Now that you have some idea of how SPACs work, here are a couple of the best SPACs out there today…
Best SPACs to Watch Now
These are SPACs with solid leadership that could make promising deals in the future.
Some SPACs are names you're likely familiar with….
Pershing Square Holdings Ltd. (OTCMKTS: PSHZF) is one of the best-known SPACs we've written about as of late. The company raised $4 billion in July, which it plans to put toward unicorn startups. It offers only one warrant per nine shares of stock. But you're also paying for the security of having Bill Ackman at the helm. This company is likely to get a good deal in the future. Units are hovering around $22, which is what they debuted at. So grab it while you can.

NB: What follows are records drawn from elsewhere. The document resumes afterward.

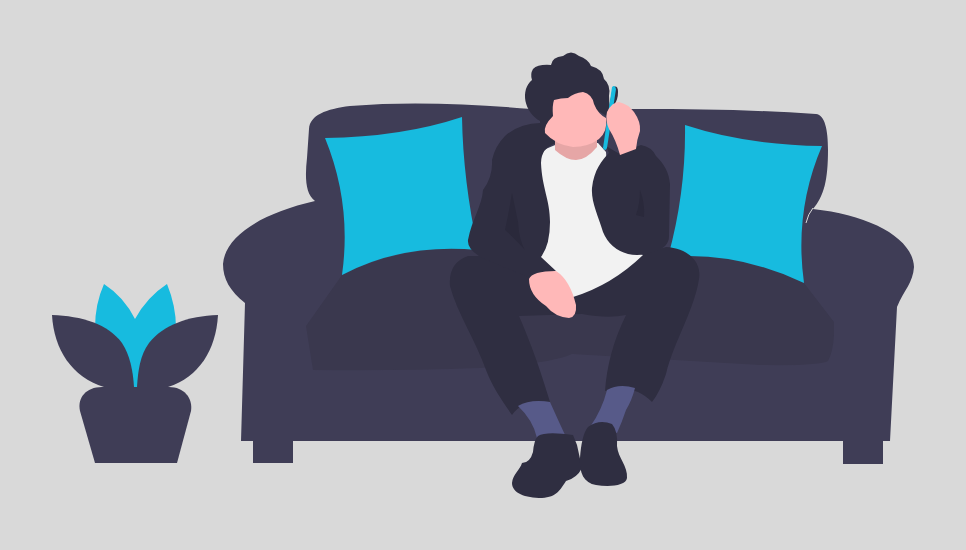
<!DOCTYPE html>
<html lang="en">
<head>
<meta charset="utf-8">
<title>Phone call on the sofa</title>
<style>
:root {
  --wall: #d9d9d9;
  --sofa: #3f3d56;
  --seat: #3a384e;
  --accent: #17bbdf;
  --suit: #2f2e41;
  --fold: #2a293b;
  --skin: #ffb8b8;
  --neck: #e6a6a6;
  --shirt: #f2f2f2;
  --sock: #575a89;
}
html, body { margin: 0; height: 100%; overflow: hidden; background: var(--wall); }
svg { display: block; width: 966px; height: 550px; }
.sofa { fill: var(--sofa); }
.seat { fill: var(--seat); }
.accent { fill: var(--accent); }
.suit { fill: var(--suit); }
.fold { fill: var(--fold); }
.skin { fill: var(--skin); }
.neck { fill: var(--neck); }
.shirt { fill: var(--shirt); }
.sock { fill: var(--sock); }
.gap { fill: none; stroke: var(--wall); stroke-width: 1; }
</style>
</head>
<body>
<svg viewBox="0 0 966 550" role="img" aria-label="A person in a dark suit sits on a sofa and talks on the phone, next to a potted plant">

  <g id="plant">
    <path class="accent" d="M104 284Q124 297 135 319Q147 297 167 284Q176 306 176 328L137 387H134L95 328Q95 304 104 284Z"/>
    <path class="sofa" d="M52 315C82 316 108 324 122 343C130 355 133 371 134 387H104C72 377 54 350 52 315Z"/>
    <path class="sofa" d="M218 315C188 316 163 325 149 343C140 355 138 371 137 387H168C199 377 216 350 218 315Z"/>
    <path class="sofa" d="M102 387H169C184 387 193 398 191 411L177 463H95L80 411C77 398 86 387 102 387Z"/>
  </g>

  <g id="sofa">
    <path class="sofa" d="M315 201C305 194 305 176 307 158L309 129C310 115 326 109 350 106C410 101 470 104 532 109H640C700 109 760 110 816 114C825 115 828 130 828 150C828 180 824 196 813 209C870 215 913 238 914 267C913 283 904 290 897 307L890 441H883V464H843V441H293V463H253V441H241L245 303C230 291 223 279 223 264C225 236 262 213 315 201Z"/>
    <path class="gap" d="M813 208Q808 214 806 223"/>
    <path class="seat" d="M342 275Q400 246 468 249H690Q752 250 804 283L834 322V335Q833 352 828 361Q820 366 760 365L572 354Q550 364 480 368Q400 371 313 370L306 326Z"/>
  </g>

  <g id="cushions">
    <path class="accent" d="M325 138Q402 137 462 117Q463 180 478 250Q402 243 342 275Q352 204 325 138Z"/>
    <path class="accent" d="M685 125Q746 145 822 146Q794 211 804 283Q736 251 668 257Q686 192 685 125Z"/>
  </g>

  <g id="person">
    <g id="trousers">
      <path class="suit" d="M468 256L540 256L574 297L643 254L666 247C688 248 702 262 699 279C694 311 674 341 666 374Q660 392 652 402Q634 383 605 391C607 365 613 342 626 315Q608 319 582 314L519 316C532 346 541 372 550 402Q524 398 512 415C501 399 492 386 486 370C476 341 457 313 450 286Q448 263 468 256Z"/>
    </g>

    <g id="feet">
      <path class="sock" d="M518 406Q530 399 550 402Q558 420 566 437L537 438Q533 420 518 406Z"/>
      <path class="sock" d="M607 390Q619 383 635 388Q632 400 626 410Q622 422 617 433L590 427Q602 410 607 390Z"/>
      <path class="suit" d="M538 436Q546 431 573 435L577 445L582 468Q577 478 566 481C560 490 557 497 542 498C525 498 512 493 512 483C513 474 520 470 522 463Q530 463 533 452Q534 440 538 436Z"/>
      <path class="suit" d="M588 427Q599 419 612 424Q618 431 617 446C618 458 628 466 627 478C626 486 609 487 596 485C584 483 579 473 580 458C581 445 583 433 588 427Z"/>
    </g>

    <path class="shirt" d="M548 148L560 143L598 143L606 152L612 240L643 255Q612 285 573 297L541 258L540 152Z"/>

    <g id="jacket">
      <path class="suit" d="M505 136Q520 123 540 123L556 143Q541 148 541 163C542 188 550 200 550 222Q550 245 541 257L556 271L530 278L482 258Q467 249 468 240C472 219 482 206 483 190Q493 177 492 160Q495 146 505 136Z"/>
      <path class="suit" d="M606 146L618 153L641 145Q652 147 656 156C664 164 669 172 670 184L669 236Q669 247 656 251Q641 257 628 254Q610 249 603 232C598 215 591 202 592 188C594 170 602 160 609 153Z"/>
      <path class="fold" d="M512 193L518 222Q519 240 525 250Q513 237 505 230Q509 212 512 193Z"/>
      <path class="fold" d="M640 190Q645 203 644 217L636 215Q640 204 640 190Z"/>
    </g>

    <path class="skin" d="M529 279Q532 271 556 271Q570 280 576 305Q577 317 569 318Q555 317 546 306Q529 295 529 279Z"/>

    <g id="head">
      <path class="neck" d="M555 138H597V147Q586 160 576 160Q566 160 555 150Z"/>
      <path class="suit" d="M533 69Q538 64 551 65Q552 57 563 56Q571 49 579 56Q588 59 591 66Q603 69 604 79Q611 85 609 96L610 118L600 112L554 116L544 135Q540 129 540 121C524 112 520 90 532 80Q530 74 533 69Z"/>
      <path class="skin" d="M554 100Q561 98 568 98Q574 93 583 92Q592 94 594 104Q598 114 606 118Q608 131 599 139Q588 147 573 147Q556 145 545 133Q543 126 553 116Q552 106 554 100Z"/>
    </g>

    <g id="phone">
      <path class="suit" d="M613 87Q618 85 618 92Q618 100 614 105L608 112Z"/>
      <path class="accent" d="M612 87Q615 84 616 89L607 148Q605 152 603 148Z"/>
      <path class="skin" d="M607 112Q612 102 619 102Q628 104 634 112Q641 122 640 131Q637 139 636 149L620 155Q616 140 609 129Q605 120 607 112Z"/>
    </g>
  </g>
</svg>
</body>
</html>
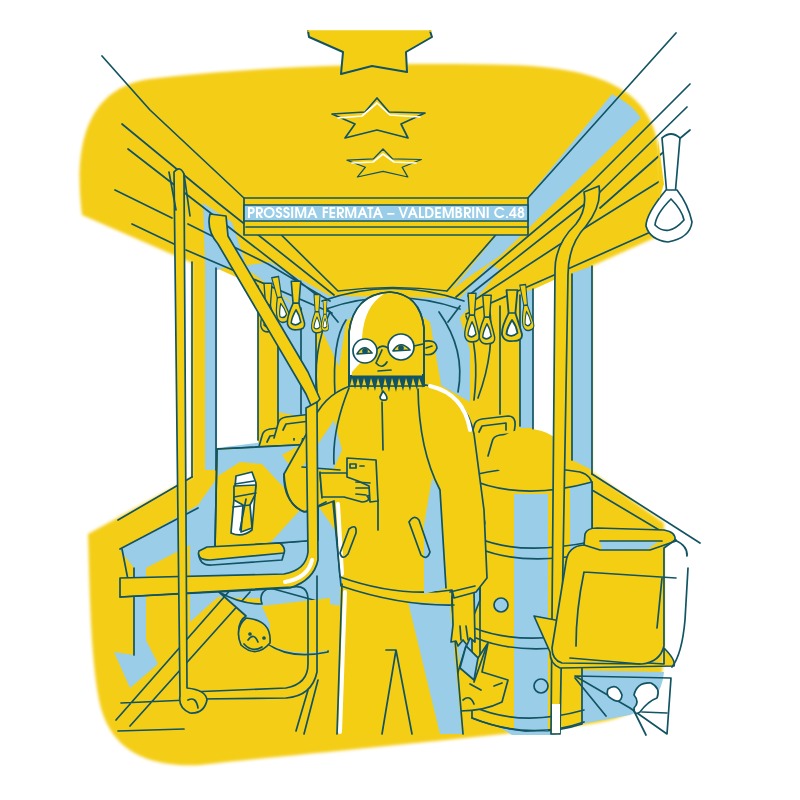
<!DOCTYPE html>
<html lang="it">
<head>
<meta charset="utf-8">
<title>Prossima fermata</title>
<style>
:root { --yellow: #f4ce13; --blue: #99cde8; --ink: #125463; --paper: #ffffff; }
html, body { margin: 0; background: var(--paper); overflow: hidden; }
svg { display: block; width: 800px; height: 800px; }
.yellow { fill: var(--yellow); }
.blue { fill: var(--blue); }
.paper { fill: var(--paper); }
.none { fill: none; }
.ink { fill: var(--ink); }
.line { stroke: var(--ink); stroke-width: 1.7; stroke-linecap: round; stroke-linejoin: round; }
.shine { fill: none; stroke: var(--paper); stroke-width: 4; stroke-linecap: round; }
.sign { font: 700 14px "TeX Gyre Adventor", "Open Sans", sans-serif; fill: var(--paper); }
</style>
</head>
<body>
<svg viewBox="0 0 800 800" role="img" aria-label="Bearded man with a phone standing in a bus">
<defs>
  <filter id="soft-edge" x="-5%" y="-5%" width="110%" height="110%"><feGaussianBlur stdDeviation="1.4"/></filter>
  <g id="strap" class="line">
    <path class="yellow" d="M-5-26L-3-2H3L5-26Z"/>
    <path class="yellow" d="M-3-3Q-10 12-9 19Q-7 26 1 25Q10 25 9 18Q7 10 3-3Z"/>
    <path class="paper" d="M0 4Q-5 13-5 18Q0 22 5 17Q4 10 0 4Z"/>
  </g>
  <path id="star" d="M0-20L12-6L48-5L24 6L31 20L0 12L-32 20L-22 6L-45-4L-12-6Z"/>
  <path id="seat-top" class="yellow line" d="M0 22L4 8Q5 2 12 1L38-2Q46-2 45 8L43 22M9 14L12 8L36 5L36 12"/>
</defs>

<g id="bus-body" filter="url(#soft-edge)">
  <path class="yellow" d="M82 215C74 150 84 88 150 79C260 66 400 62 510 65C610 68 652 95 659 150L663 234L592 266V472L664 523V648C665 700 640 716 590 724C480 738 300 754 200 765C140 768 108 745 99 700C90 650 90 590 88 534L192 477V263Z"/>
</g>

<g id="window-light">
  <path class="paper" d="M216 268L258 287V450H216Z"/>
  <path class="paper" d="M532 290L554 280V455H532Z"/>
  <path class="blue" d="M203 203L232 222L245 262L217 270V470H205V266Z"/>
  <path class="blue" d="M278 294L316 320V412L306 418L278 412Z"/>
  <path class="blue" d="M520 294L533 289V428H520ZM572 273L592 266V470L572 460Z"/>
  <path class="blue" d="M612 94Q632 104 641 118L500 256L470 276L452 290L527 198Z"/>
  <path class="blue" d="M243 266L270 262L330 296L460 298L490 264L500 270L460 318L470 350V402L440 385L350 390L318 322Z"/>
  <path class="yellow" d="M334 400L346 322Q385 286 430 322L442 390Z"/>
  <path class="blue" d="M120 550L198 505L217 478V448L280 440L300 480L342 540V606L300 600L218 597L190 622V545L146 568V640L158 664L130 688L114 652L134 655V568Z"/>
  <path class="blue" d="M467 478L520 530L556 500V735H512L466 706L452 610Z"/>
  <path class="blue" d="M565 670L664 672Q661 704 630 715L565 727Z"/>
</g>

<g id="ceiling" class="none line">
  <path d="M102 56L150 110L245 199L338 291M676 33L527 199L447 291M338 291Q392 284 447 291"/>
  <path d="M122 124L218 203L334 295M128 149L208 211L318 296M115 190L172 218M188 224L268 264L330 301M132 224L174 244M186 250L228 268L332 313"/>
  <path d="M690 84L590 184L456 297M687 107L600 192L468 296M690 130L660 155L600 208M660 181L588 226L470 303M664 226L570 268L466 314"/>
  <path d="M322 301Q392 276 464 301M326 309Q392 286 460 309M324 305L338 322M460 306L448 322"/>
</g>
<g id="stars" class="yellow line">
  <path d="M308 31L309 37L343 52L341 74L372 66L407 72L406 52L432 37L430 31" stroke-width="2"/>
  <path d="M308 31H431" stroke="var(--yellow)"/>
  <use href="#star" x="377" y="118"/>
  <use href="#star" transform="translate(383 163) scale(.8 .7)"/>
  <path class="none" stroke="var(--paper)" d="M338 118L362 116L377 103L390 115L420 117M352 163L373 162L383 154L394 162L416 163"/>
</g>
<g id="stop-display">
  <path class="yellow line" d="M244 198H528V235H244Z"/>
  <path class="blue line" d="M244 205H528V221H244Z"/>
  <path class="line" d="M246 227H528"/>
  <text class="sign" x="247" y="218" textLength="278" lengthAdjust="spacingAndGlyphs">PROSSIMA FERMATA – VALDEMBRINI C.48</text>
</g>

<g id="walls" class="none line">
  <path d="M192 262V477M216 268V470M258 286V440M278 296V430M301 308V414M316 318V412M592 266V474M572 274V460M533 289V432M520 295V426M500 306V414"/>
  <path d="M192 477L118 520M198 508L120 549M592 474L700 543M592 490L676 540"/>
  <path d="M335 395Q332 340 346 320M318 400Q311 352 330 312M439 312Q466 350 458 392M466 316Q480 350 474 400M489 305Q496 350 478 398"/>
</g>
<g id="hanging-straps">
  <use href="#strap" transform="translate(268 308) scale(.8 .95)"/>
  <use href="#strap" transform="translate(280 300) rotate(-12) scale(.7 .9)"/>
  <use href="#strap" transform="translate(296 306) scale(.95)"/>
  <use href="#strap" transform="translate(317 314) scale(.6 .75)"/>
  <use href="#strap" transform="translate(325 316) scale(.4 .6)"/>
  <use href="#strap" transform="translate(472 318) scale(.8 .95)"/>
  <use href="#strap" transform="translate(487 320) scale(.85 .95)"/>
  <use href="#strap" transform="translate(512 316) scale(1.1 1)"/>
  <use href="#strap" transform="translate(526 308) rotate(-8) scale(.6 .9)"/>
  <g class="line">
    <path class="paper" d="M662 138L667 196H675L680 138Q671 130 662 138Z"/>
    <path class="paper" d="M666 190Q646 214 646 226Q650 240 668 242Q690 238 692 222Q688 204 677 190Z"/>
    <path class="paper" d="M671 199Q656 214 655 225Q668 238 684 220Q682 210 671 199Z"/>
    <path class="yellow" stroke="none" d="M658 140L664 184L659 199Z"/>
  </g>
</g>

<g id="rear-seats">
  <use href="#seat-top" x="258" y="428"/>
  <use href="#seat-top" x="274" y="416"/>
  <use href="#seat-top" x="470" y="418"/>
  <use href="#seat-top" x="488" y="434"/>
</g>

<g id="poster-seat" class="line">
  <path class="yellow" d="M217 449L318 444V540L215 548Z"/>
  <path class="blue" stroke="none" d="M218 450L300 445L282 455L304 486L288 492L262 464L240 462L218 476Z"/>
  <path class="blue" stroke="none" d="M300 510H318V540L270 543Z"/>
  <path class="none" d="M217 449L318 444V540L215 548Z"/>
  <path class="paper" d="M236 476L252 472L256 483L252 530Q242 538 231 533Z"/>
  <path class="yellow" d="M234 486L256 485L255 495L250 505L252 528L241 532L243 505L234 500Z"/>
  <path class="none" d="M235 484L254 481M234 497L256 493M233 507L250 505M240 530L246 499"/>
  <path class="yellow" d="M207 547L280 543Q286 548 284 553L210 560Q196 560 199 551Z"/>
  <path class="none" d="M199 555Q200 566 212 565L282 560L284 553"/>
</g>

<g id="floor" class="none line">
  <path d="M122 549L130 590M134 568V655M116 720L232 588M130 726L250 592M121 703L188 700M118 731L184 729"/>
  <path class="blue" d="M219 592Q240 604 262 604Q258 592 270 588L328 604V652Q290 660 268 644Q252 656 240 640Q236 622 246 616Z"/>
  <path class="yellow" stroke="none" d="M262 606L330 598V650Q295 658 268 644L270 624Z"/>
  <path class="yellow" d="M246 618Q234 628 241 645Q256 659 270 643Q272 620 246 618Z"/>
  <path class="none" d="M248 640Q254 632 258 642M244 644Q252 653 262 647"/>
  <circle class="ink" cx="250" cy="634" r="1"/><circle class="ink" cx="264" cy="638" r="1"/>
</g>

<g id="barrel" class="line">
  <path class="yellow" d="M466 477Q520 462 580 472Q594 476 592 490V560L586 574L590 640L582 654V724Q530 741 472 718V620L480 600V520Z"/>
  <path class="blue" stroke="none" d="M514 494H548V731Q530 733 514 729ZM570 488L592 482V560L586 575V650L570 655Z"/>
  <path class="none" d="M467 478Q520 502 592 482M478 538Q520 556 590 542M478 548Q520 566 588 554M474 628Q520 646 588 632M476 638Q520 656 584 644M472 706Q520 728 584 710M472 718Q530 741 584 722"/>
  <path class="none" d="M480 490V705M592 482V560L586 574V630"/>
  <circle class="blue" cx="501" cy="605" r="7"/><circle class="blue" cx="541" cy="686" r="7"/><path class="blue" d="M480 516Q489 521 481 531Z"/>
</g>
<ellipse id="round-object" class="yellow" cx="528" cy="455" rx="36" ry="26"/>

<g id="mask" class="line">
  <path class="yellow" d="M458 672L466 646L478 658L488 643L482 672L508 680L502 702Q484 711 460 711Q452 690 458 672Z"/>
  <path class="blue" d="M466 646L478 658L474 680L460 668Z"/>
  <path class="none" d="M470 684L481 690M494 686L502 683M463 700Q470 694 474 704M487 645L474 682"/>
</g>

<g id="man">
  <path class="yellow" d="M340 586L452 600L463 734H410L396 650L382 734H338Z"/>
  <path class="blue" d="M408 602L450 604L462 734H440Z"/>
  <path class="shine" d="M345 592L340 732" stroke-width="7"/>
  <path class="none line" d="M342 584L337 734M452 604L463 734M382 734L396 650L412 734M386 650L396 650"/>
  <path class="yellow line" d="M452 592L453 625L451 642L456 641L458 646L463 640L467 645L470 638L475 642L474 592Z"/>
  <path class="none line" d="M460 626L461 640M466 626L468 640"/>
  <path class="yellow line" d="M350 386Q322 396 312 424L284 474Q283 502 304 512L334 501L340 577Q400 598 452 590L454 598L476 592L487 578L484 510L474 434Q466 394 426 385Z"/>
  <path class="blue" d="M432 478L440 490L447 588L424 594L424 525Z"/>
  <path class="blue" d="M318 444L334 420L342 450L334 468L320 470L303 466Z"/>
  <path class="shine" d="M338 504L342 574" stroke-width="7"/>
  <path class="shine" d="M430 386Q464 394 470 430"/>
  <path class="none line" d="M349 388Q332 430 334 464M418 389Q419 450 440 490L446 588M333 502L341 586Q400 606 454 605M382 402L383 450M378 500V530M450 592L475 586M452 596V606"/>
  <path class="none line" d="M349 529Q357 523 356 533L348 554Q342 561 340 553ZM409 522Q414 514 419 520L430 552Q427 561 421 555Z"/>
  <path class="none line" d="M284 474Q286 508 306 512L326 502M320 472L322 498M302 467L340 470"/>
  <path class="yellow line" d="M320 473H346L372 482Q380 488 370 490Q377 495 367 496Q372 501 362 502L344 497H322Z"/>
  <path class="yellow line" d="M347 458L376 460L378 501L370 502L369 486L358 481L347 477Z"/>
  <path class="none line" d="M350 464H356V468H350ZM360 466H364M356 482L370 483M356 488H369M356 494L366 495"/>
  <path class="yellow line" d="M421 342Q436 338 437 348Q434 357 422 354M426 348L432 346"/>
  <path class="yellow line" d="M349 386V332Q354 294 390 292Q420 294 424 328V386Z"/>
  <path class="paper" d="M350 386V332Q354 298 384 294Q364 306 362 338L361 362L352 372Z"/>
  <path class="none line" d="M349 386V332Q354 294 390 292Q420 294 424 328V386"/>
  <path class="ink" d="M350 375L424 374L423 388L419 378L417 390L413 378L410 391L406 378L403 391L399 378L396 392L392 378L389 392L385 378L382 392L378 378L375 391L371 378L368 391L364 378L361 390L358 378L355 389L352 378L350 386Z"/>
  <path d="M352 374H422" stroke="var(--yellow)" stroke-width="3"/>
  <g class="line">
    <circle class="paper" cx="365" cy="351" r="12"/>
    <circle class="paper" cx="401" cy="347" r="13"/>
    <path class="none" d="M377 349Q382 344 388 348M414 346L423 344M382 350L376 363Q382 370 387 362M378 371L391 370"/>
    <path class="yellow" d="M357 354Q364 342 372 353ZM393 351Q400 339 410 350Z"/>
    <circle class="ink" cx="365" cy="351" r="2"/><circle class="ink" cx="401" cy="348" r="2"/>
  </g>
  <path class="paper line" d="M383 391Q389 398 386 400Q380 401 380 397Z"/>
</g>

<g id="left-rails" class="line">
  <path class="yellow" d="M210 214Q206 230 218 244L306 394L312 408L320 399L308 372L228 236L226 216Z"/>
  <path class="yellow" d="M306 408L317 402L318 560Q314 580 290 588L120 597V578L284 574Q306 570 308 552Z"/>
  <path class="none" d="M120 597L292 587Q308 584 308 600V664Q308 684 286 688L190 692M317 576V672Q312 696 286 698L200 699"/>
  <path class="none" d="M308 690L296 731M318 680L304 734"/>
  <path class="shine" d="M285 582Q308 578 312 560"/>
  <path class="yellow" d="M174 172Q180 165 184 174L187 688Q206 690 207 700Q204 714 190 713Q178 708 180 696Z"/>
  <path class="none" d="M188 700Q196 696 198 708M169 172L176 210M184 174L190 216"/>
</g>
<g id="right-pole" class="line">
  <path class="yellow" d="M584 192L599 186Q602 206 586 226Q568 245 568 275L560 734H551L555 270Q555 244 576 224Q587 210 584 192Z"/>
  <path class="paper" stroke="none" d="M552 704H560V733H552Z"/>
</g>

<g id="front-seat" class="line">
  <path class="yellow" d="M534 616L566 622L570 658L664 664V648Q676 660 674 666L560 668Q550 664 550 652Z"/>
  <path class="yellow" d="M566 562Q568 546 584 545L585 534Q587 528 597 528L664 530Q676 532 675 540L664 548V646Q660 662 642 664L562 663Q552 660 552 648Z"/>
  <path class="blue" stroke="none" d="M600 541L658 542L648 549L602 550Z"/>
  <path class="none" d="M584 545L600 550L650 550L676 541M600 541H662M584 572L676 578M584 572Q576 610 576 646M662 578L657 628M570 658L640 664"/>
  <path class="none" d="M675 540Q688 546 687 556M688 568L685 620Q682 654 672 667"/>
</g>
<g id="floor-sheet" class="line">
  <path class="none" d="M575 676L671 678L667 734L630 708Z"/>
  <path class="paper" d="M608 689Q617 682 622 695Q621 706 609 697Q606 694 608 689ZM634 695Q637 682 651 683Q661 688 657 698Q648 701 640 712Q634 716 634 708Q640 702 634 695Z"/>
  <path class="none" d="M634 711L646 735M575 678L606 716M642 712L667 713"/>
</g>
</svg>
</body>
</html>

Redball Acquisition Corp. (NYSE: RBACU) is a SPAC that likes baseball. It just completed its IPO on Aug. 13, trading at $10 per unit. This SPAC is headed by Gerald Cardinale, a 25-year Goldman Sachs Group Inc. (NYSE: GS) veteran. Cardinale was one of the brains behind the Yankees Entertainment & Sports (YES) Network. Billy Beane, the Oakland A's General Manager and subject of the film "Moneyball," is co-chair with Cardinale. Units are still trading a little above $10.
Should You Invest in SPACs?
Investors have more options than ever today when it comes to choosing investment vehicles. Depending on your investment style, SPACs could be a great addition to your portfolio.
Of course, there are a few things to keep in mind when SPAC investing. SPACs are similar to stocks in some ways, different in others.
SPACs can be risky for their unknowns. But they can also be extremely lucrative if you choose the right one. Many SPACs will be getting involved in breakout sectors like artificial intelligence, alternative energy, and electric vehicles down the road. So it's good to keep an eye out for opportunities.
In any case, stay informed about where you're putting your money. Read all the right documents. Learn the company's Net Asset Value, and know the risks going in.
When a deal shows up, don't be too committed to the SPAC. Redeem your SPAC investment if you don't like the deal. If you wouldn't buy the stock before you owned the SPAC, there is no sense keeping it under the SPAC.
There will always be some element of "rolling dice" in SPAC investing and IPO investing. But believe it or not, you might have a third option for getting in on stocks early.
Your best chance at making an informed decision comes from talking to informed people.
Instead of Googling companies and CEOs to see what pops up, you can get involved directly in a community of early-stage investing enthusiasts. This is a group of new and experienced folks that learn together and use their knowledge to find the most promising new companies today.
The 2012 Jumpstart Our Business Startups Act has made it possible for individuals form all backgrounds to become early-stage investors. That is, long before a SPAC merges with an innovative company, and long before a company even potentially IPOs.
You can actually start pre-IPO investing today. You don't have to be a wealthy venture capitalist. And you don't have to wait for companies to go public.
Just as important, you don't have to blindly guess whether a company is going to be successful or not. You can learn from some of the best angel investors in the business about how to spot a winner.
All you have to do is get plugged into this community, and you could end up like early-stage investors have in some of the biggest IPOs in history.
The only difference is this: You do not need to start with a huge amount of money to become a successful angel investor today…
About the Author
Mike Stenger, Associate Editor for Money Morning at Money Map Press, graduated from the Perdue School of Business at Salisbury University. He has combined his degree in Economics with an interest in emerging technologies by finding where tech and finance overlap. Today, he studies the cybersecurity sector, AI, streaming, and the Cloud.